**Record set:**
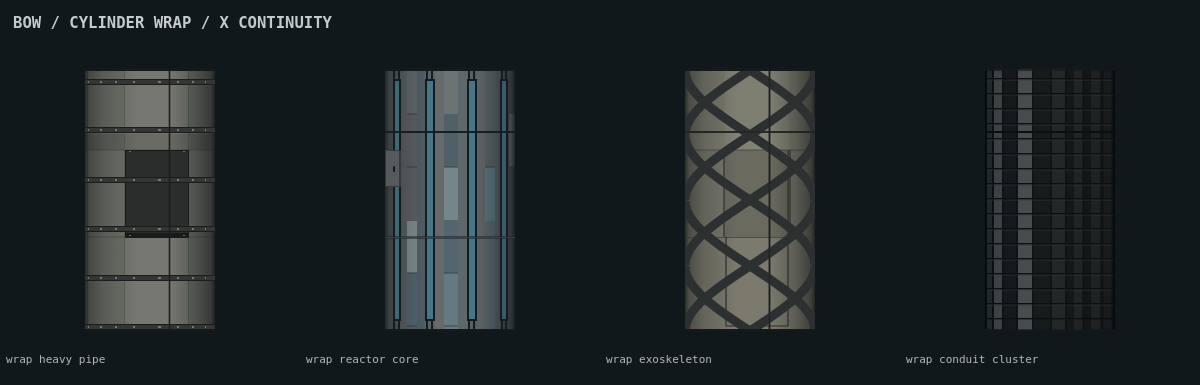
<!DOCTYPE html>
<html lang="en">
<head>
<meta charset="utf-8">
<title>Cylinder wrap sheet</title>
<style>
:root {
  --ground: #11181b;
  --heading: #c5cbcd;
  --label: #b3b9ba;
  --line: #1b1e1d;
  --band: #343633;
  --pipe: #757770;
  --hatch: #2a2d2b;
  --steel: #5d6467;
  --glow: #477787;
  --shell: #78786b;
  --brace: #2d3031;
}
html, body { margin: 0; background: var(--ground); overflow: hidden; }
svg { display: block; width: 1200px; height: 385px; }
text { font-family: "DejaVu Sans Mono", "Noto Sans Mono", monospace; }
.heading { font-size: 15px; font-weight: 700; fill: var(--heading); }
.label { font-size: 11px; fill: var(--label); }
.seam { stroke: var(--line); stroke-width: 1.6; fill: none; }
.brace { stroke: var(--brace); stroke-width: 9; fill: none; }
</style>
</head>
<body>
<svg viewBox="0 0 1200 385" role="img" aria-label="Four cylinder wrap samples">
  <defs>
    <clipPath id="barrel"><path d="M0 70Q65 67 130 70V329Q65 332 0 329Z"/></clipPath>
    <linearGradient id="roundness">
      <stop offset="0" stop-color="#0b0f10" stop-opacity=".72"/>
      <stop offset=".03" stop-color="#0b0f10" stop-opacity=".42"/>
      <stop offset=".15" stop-color="#0b0f10" stop-opacity=".2"/>
      <stop offset=".4" stop-color="#0b0f10" stop-opacity="0"/>
      <stop offset=".65" stop-color="#0b0f10" stop-opacity="0"/>
      <stop offset=".85" stop-color="#0b0f10" stop-opacity=".28"/>
      <stop offset=".97" stop-color="#0b0f10" stop-opacity=".55"/>
      <stop offset="1" stop-color="#0b0f10" stop-opacity=".8"/>
    </linearGradient>
    <g id="shade">
      <rect y="66" width="130" height="267" fill="url(#roundness)"/>
    </g>
    <g id="rim">
      <path d="M-1 71V69Q65 66 131 69V71Z" fill="#14191a"/>
      <path d="M-1 329H131V331Q65 333 -1 331Z" fill="#14191a"/>
    </g>
    <g id="bolted-band">
      <rect width="130" height="6" fill="#1b1d1c"/>
      <rect y="1" width="130" height="4" fill="var(--band)"/>
      <g fill="#777a74">
        <rect x="3" y="2" width="1" height="2"/>
        <rect x="15" y="2" width="2" height="2"/>
        <rect x="30" y="2" width="2" height="2"/>
        <rect x="48" y="2" width="2" height="2"/>
        <rect x="73" y="2" width="3" height="2"/>
        <rect x="92" y="2" width="2" height="2"/>
        <rect x="107" y="2" width="2" height="2"/>
        <rect x="120" y="2" width="1" height="2"/>
      </g>
    </g>
    <g id="crossing">
      <path d="M0 -65C0 -43 31 -22 65 0S130 43 130 65"/>
      <path d="M130 -65C130 -43 99 -22 65 0S0 43 0 65"/>
    </g>
    <g id="grid-row"><rect width="130" height="1.4"/></g>
    <g id="grid-set">
      <use href="#grid-row" y="0"/>
      <use href="#grid-row" y="15"/>
      <use href="#grid-row" y="30"/>
      <use href="#grid-row" y="45"/>
    </g>
  </defs>

  <rect width="1200" height="385" fill="var(--ground)"/>
  <text class="heading" x="13" y="28" textLength="319" lengthAdjust="spacingAndGlyphs">BOW / CYLINDER WRAP / X CONTINUITY</text>

  <g id="heavy-pipe" transform="translate(85 0)">
    <g clip-path="url(#barrel)">
      <rect y="66" width="130" height="267" fill="var(--pipe)"/>
      <rect y="66" width="39" height="267" fill="#111" opacity=".07"/>
      <rect x="103" y="66" width="27" height="267" fill="#111" opacity=".1"/>
      <rect y="134" width="130" height="16" fill="#222" opacity=".14"/>
      <path d="M0 150H130M0 237H130" stroke="#3c3f3b" opacity=".5"/>
      <path d="M39.500 70V330M103.500 70V330M2.500 70V330" stroke="#4e5d48" opacity=".75"/>
      <use href="#shade"/>
      <rect x="40" y="150" width="64" height="88" fill="#191b1a"/>
      <rect x="41" y="151" width="62" height="82" fill="var(--hatch)"/>
      <g fill="#6c6f69">
        <rect x="44" y="151" width="2" height="1"/>
        <rect x="98" y="151" width="2" height="1"/>
        <rect x="44" y="235" width="2" height="1"/>
        <rect x="98" y="235" width="2" height="1"/>
      </g>
      <use href="#bolted-band" y="79"/>
      <use href="#bolted-band" y="127"/>
      <use href="#bolted-band" y="177"/>
      <use href="#bolted-band" y="226"/>
      <use href="#bolted-band" y="275"/>
      <use href="#bolted-band" y="324"/>
      <path class="seam" d="M84.500 70V330"/>
    </g>
    <use href="#rim"/>
  </g>

  <g id="reactor-core" transform="translate(385 0)">
    <g clip-path="url(#barrel)">
      <rect y="66" width="130" height="267" fill="var(--steel)"/>
      <g id="plates">
        <rect x="22" y="66" width="10" height="48" fill="#646d70"/>
        <rect x="22" y="114" width="10" height="107" fill="#606467"/>
        <rect x="22" y="221" width="10" height="52" fill="#869494"/>
        <rect x="22" y="273" width="10" height="53" fill="#586a73"/>
        <rect x="32" y="66" width="8" height="264" fill="#55626a"/>
        <rect x="50" y="66" width="9" height="264" fill="#666a6b"/>
        <rect x="59" y="66" width="14" height="48" fill="#6b7374"/>
        <rect x="59" y="114" width="14" height="53" fill="#506069"/>
        <rect x="59" y="167" width="14" height="53" fill="#75868a"/>
        <rect x="59" y="220" width="14" height="53" fill="#53666f"/>
        <rect x="59" y="273" width="14" height="57" fill="#647981"/>
        <rect x="73" y="66" width="10" height="264" fill="#5d686c"/>
        <rect x="92" y="66" width="8" height="264" fill="#656b6d"/>
        <rect x="100" y="66" width="10" height="101" fill="#5c676b"/>
        <rect x="100" y="167" width="10" height="54" fill="#5f7b85"/>
        <rect x="100" y="221" width="10" height="109" fill="#5c6b72"/>
        <rect x="124" y="114" width="6" height="52" fill="#7d8c91"/>
      </g>
      <path d="M22 114H32M22 167H32M22 273H32M22 326H32M59 167H73M59 273H73M59 326H73M100 167H110" stroke="#384448"/>
      <use href="#shade"/>
      <g id="conduit-tails" stroke="#161b1d" stroke-width="2">
        <path d="M9 70V330M14 70V330M42 70V330M47 70V330M84 70V330M89 70V330M117 70V330M121 70V330"/>
      </g>
      <g id="glow-rods" fill="var(--glow)" stroke="#151b1e" stroke-width="2">
        <rect x="9" y="80" width="6" height="240" fill="#406774"/>
        <rect x="41" y="80" width="8" height="240"/>
        <rect x="83" y="80" width="8" height="240"/>
        <rect x="116" y="80" width="6" height="240" fill="#365d69"/>
      </g>
      <path d="M0 132H130M0 237.500H130" stroke="#171d20" stroke-width="2"/>
      <path d="M0 237.500H130" stroke="#4b6268" stroke-width=".6"/>
      <g id="access-hatch">
        <rect y="150" width="16" height="37" fill="#363c3e"/>
        <rect x="1" y="151" width="13" height="35" fill="#555b5c"/>
        <rect x="8" y="166" width="2" height="6" rx="1" fill="#15191a"/>
      </g>
    </g>
    <use href="#rim"/>
  </g>

  <g id="exoskeleton" transform="translate(685 0)">
    <g clip-path="url(#barrel)">
      <rect y="66" width="130" height="267" fill="var(--shell)"/>
      <rect x="40" y="66" width="64" height="84" fill="#898a7c" opacity=".35"/>
      <rect y="132" width="130" height="18" fill="#8c8a7a" opacity=".25"/>
      <rect x="40" y="150" width="64" height="87" fill="#66645a" opacity=".7"/>
      <rect y="237" width="130" height="95" fill="#858476" opacity=".2"/>
      <use href="#shade"/>
      <path d="M0 150H130M0 237.500H130" stroke="#35372f" opacity=".65"/>
      <path d="M39 150V237M41 237V326H103V237M103 150V237M105 150V237" fill="none" stroke="#2b2d29" stroke-width="1.200"/>
      <path class="seam" d="M84.500 70V330M0 132H130"/>
      <g id="braces" class="brace">
        <use href="#crossing" y="70"/>
        <use href="#crossing" y="135"/>
        <use href="#crossing" y="200"/>
        <use href="#crossing" y="266"/>
        <use href="#crossing" y="331"/>
      </g>
      <path class="seam" d="M84.500 70V330M0 132H130" opacity=".6"/>
    </g>
    <use href="#rim"/>
  </g>

  <g id="conduit-cluster" transform="translate(985 0)">
    <g clip-path="url(#barrel)">
      <rect y="66" width="130" height="267" fill="#101516"/>
      <g id="conduits">
        <rect x="2" y="66" width="5" height="267" fill="#22282a"/>
        <rect x="9" y="66" width="8" height="267" fill="#3c4143"/>
        <rect x="17" y="66" width="16" height="267" fill="#15191b"/>
        <rect x="33" y="66" width="14" height="267" fill="#474c4e"/>
        <rect x="47" y="66" width="20" height="267" fill="#161b1c"/>
        <rect x="67" y="66" width="13" height="267" fill="#222727"/>
        <rect x="80" y="66" width="9" height="267" fill="#141819"/>
        <rect x="89" y="66" width="9" height="267" fill="#202424"/>
        <rect x="98" y="66" width="8" height="267" fill="#121617"/>
        <rect x="106" y="66" width="10" height="267" fill="#1e2222"/>
        <rect x="119" y="66" width="7" height="267" fill="#171b1b"/>
      </g>
      <path d="M8 70V330M18 70V330M32 70V330M48 70V330M66 70V330M81 70V330M98 70V330M116 70V330M128 70V330" stroke="#0b0f10"/>
      <g id="dark-joints" fill="#0b0f10">
        <use href="#grid-set" y="78"/>
        <use href="#grid-set" y="138"/>
        <use href="#grid-set" y="198"/>
        <use href="#grid-set" y="258"/>
        <use href="#grid-row" y="318"/>
      </g>
      <g id="light-joints" fill="#33393a" opacity=".4">
        <use href="#grid-set" y="79.500"/>
        <use href="#grid-set" y="139.500"/>
        <use href="#grid-set" y="199.500"/>
        <use href="#grid-set" y="259.500"/>
      </g>
      <path d="M0 132H130" stroke="#0b0f10" stroke-width="2"/>
      <path d="M1 70V330M129 70V330" stroke="#080b0c" stroke-width="2"/>
    </g>
    <use href="#rim" opacity=".7"/>
  </g>

  <g class="label">
    <text x="6" y="363">wrap heavy pipe</text>
    <text x="306" y="363">wrap reactor core</text>
    <text x="606" y="363">wrap exoskeleton</text>
    <text x="906" y="363">wrap conduit cluster</text>
  </g>
</svg>
</body>
</html>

**Work required:**
Filter the listing above for the string "label" and copy every matching line.

**Exercise result:**
  --label: #b3b9ba;
.label { font-size: 11px; fill: var(--label); }
<svg viewBox="0 0 1200 385" role="img" aria-label="Four cylinder wrap samples">
  <g class="label">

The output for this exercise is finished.